By David Leacock, Policy and Research Intern at the Wellesley Institute
Yesterday Toronto City Council took an important step toward improving access to the city for undocumented workers. The motion, approved by an overwhelming majority 37-3, affirmed a recommendation from the Community Development and Recreation Committee for the City to explore opportunities to enhance the access without fear policy.
This is an important step by our municipal government and it is crucial to improving population health in Toronto. Undocumented workers face extreme health risks and are without access to legislated minimum standards with regard to employment terms and conditions and workplace health and safety. Our submission to the CDRC committee indicated that these workers face adverse mental health outcomes: anxiety, depression and trauma stemming from fears of deportation. Additionally, barriers to services and poor working conditions have adverse consequences for women and children. Providing enhanced access means that all residents are provided with services regardless of their immigration status.
The motion recommends training frontline city staff and managers to ensure that they can provide access without fear. It also recommends the use of a public education strategy to inform Torontonians of the policy. With this done, undocumented residents can be confident that city agencies will deliver services in safe and inclusive environments and this will reduce barriers to access and adverse health outcomes.
The motion also included a recommendation that City Council request that the federal government establish a regularization program for undocumented residents and that the provincial government review its polices on providing services to undocumented residents with a view of enhancing access to health care and other key services. This is an astute recommendation by council and emphasizes the importance of inclusive and equitable city building.
Our submission emphasized that the recent changes to federal immigration policies will lead to an increase in the number of undocumented residents in Toronto. It is important that proactive policy decisions are taken to facilitate the appropriate management of this expected change in our city. Exploring the options available to improve access to health care for all residents, including those without status is essential to building a healthy and equitable Toronto.
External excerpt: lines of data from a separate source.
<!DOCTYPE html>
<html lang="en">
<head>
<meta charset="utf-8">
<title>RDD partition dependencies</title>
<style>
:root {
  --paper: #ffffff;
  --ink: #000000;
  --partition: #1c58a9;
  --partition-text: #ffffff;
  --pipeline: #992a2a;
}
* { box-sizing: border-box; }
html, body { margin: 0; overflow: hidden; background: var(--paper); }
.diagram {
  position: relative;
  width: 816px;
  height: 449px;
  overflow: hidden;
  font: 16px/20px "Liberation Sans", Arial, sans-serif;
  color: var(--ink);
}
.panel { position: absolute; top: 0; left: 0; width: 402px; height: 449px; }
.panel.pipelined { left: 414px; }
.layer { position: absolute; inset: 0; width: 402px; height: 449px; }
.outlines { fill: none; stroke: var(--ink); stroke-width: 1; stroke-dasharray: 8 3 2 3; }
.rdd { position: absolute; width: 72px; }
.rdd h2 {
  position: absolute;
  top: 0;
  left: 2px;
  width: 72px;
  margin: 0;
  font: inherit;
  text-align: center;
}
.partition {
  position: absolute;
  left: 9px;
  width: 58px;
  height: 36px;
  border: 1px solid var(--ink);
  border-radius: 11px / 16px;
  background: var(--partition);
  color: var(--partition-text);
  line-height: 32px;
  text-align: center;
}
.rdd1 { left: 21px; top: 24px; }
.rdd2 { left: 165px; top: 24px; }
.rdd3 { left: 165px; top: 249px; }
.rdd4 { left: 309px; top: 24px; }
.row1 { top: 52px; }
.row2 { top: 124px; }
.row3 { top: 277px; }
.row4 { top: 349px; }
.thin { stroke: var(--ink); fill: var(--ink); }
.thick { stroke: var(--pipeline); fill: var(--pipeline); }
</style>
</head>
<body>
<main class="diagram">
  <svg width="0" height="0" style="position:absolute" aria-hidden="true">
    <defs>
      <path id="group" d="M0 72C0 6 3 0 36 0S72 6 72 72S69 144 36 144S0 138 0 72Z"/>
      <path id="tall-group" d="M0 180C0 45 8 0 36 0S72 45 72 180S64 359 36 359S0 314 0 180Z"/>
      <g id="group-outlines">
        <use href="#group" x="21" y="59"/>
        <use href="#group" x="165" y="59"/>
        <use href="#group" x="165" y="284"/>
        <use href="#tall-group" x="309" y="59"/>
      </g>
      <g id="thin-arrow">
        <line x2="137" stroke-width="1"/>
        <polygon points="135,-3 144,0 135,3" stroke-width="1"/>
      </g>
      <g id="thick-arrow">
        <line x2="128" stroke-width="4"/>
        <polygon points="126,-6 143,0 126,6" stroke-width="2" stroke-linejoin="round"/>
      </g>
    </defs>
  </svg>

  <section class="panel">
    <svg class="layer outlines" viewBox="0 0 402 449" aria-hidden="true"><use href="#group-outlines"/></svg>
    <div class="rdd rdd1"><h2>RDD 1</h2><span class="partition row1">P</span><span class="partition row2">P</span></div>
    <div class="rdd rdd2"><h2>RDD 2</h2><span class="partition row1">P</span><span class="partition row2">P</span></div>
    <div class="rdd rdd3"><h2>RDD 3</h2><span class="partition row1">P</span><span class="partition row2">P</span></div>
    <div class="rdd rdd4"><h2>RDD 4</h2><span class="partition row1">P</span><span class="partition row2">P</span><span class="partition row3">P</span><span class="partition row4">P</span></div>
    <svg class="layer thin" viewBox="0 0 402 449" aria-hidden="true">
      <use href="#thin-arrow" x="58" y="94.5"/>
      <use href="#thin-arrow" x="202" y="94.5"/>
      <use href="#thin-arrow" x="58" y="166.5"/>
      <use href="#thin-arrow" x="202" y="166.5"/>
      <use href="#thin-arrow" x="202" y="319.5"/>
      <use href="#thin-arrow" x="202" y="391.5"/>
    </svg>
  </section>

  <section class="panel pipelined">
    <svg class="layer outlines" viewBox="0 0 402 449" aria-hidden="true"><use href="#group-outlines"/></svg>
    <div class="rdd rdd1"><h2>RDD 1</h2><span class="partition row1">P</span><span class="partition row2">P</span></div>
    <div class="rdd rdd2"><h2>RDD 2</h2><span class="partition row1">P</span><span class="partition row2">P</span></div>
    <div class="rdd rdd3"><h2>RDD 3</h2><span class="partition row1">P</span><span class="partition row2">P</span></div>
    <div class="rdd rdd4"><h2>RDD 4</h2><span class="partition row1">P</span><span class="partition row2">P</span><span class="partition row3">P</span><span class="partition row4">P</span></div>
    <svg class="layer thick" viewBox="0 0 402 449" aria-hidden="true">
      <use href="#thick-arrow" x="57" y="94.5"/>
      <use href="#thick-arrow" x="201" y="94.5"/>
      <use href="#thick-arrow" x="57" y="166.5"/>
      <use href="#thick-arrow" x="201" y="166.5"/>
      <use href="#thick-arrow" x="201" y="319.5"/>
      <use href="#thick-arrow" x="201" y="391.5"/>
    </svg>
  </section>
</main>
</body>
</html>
We look forward to reading the report. We eagerly anticipate council’s vote to formalize and enhance the policy and in doing so, officially provide access without fear in Toronto.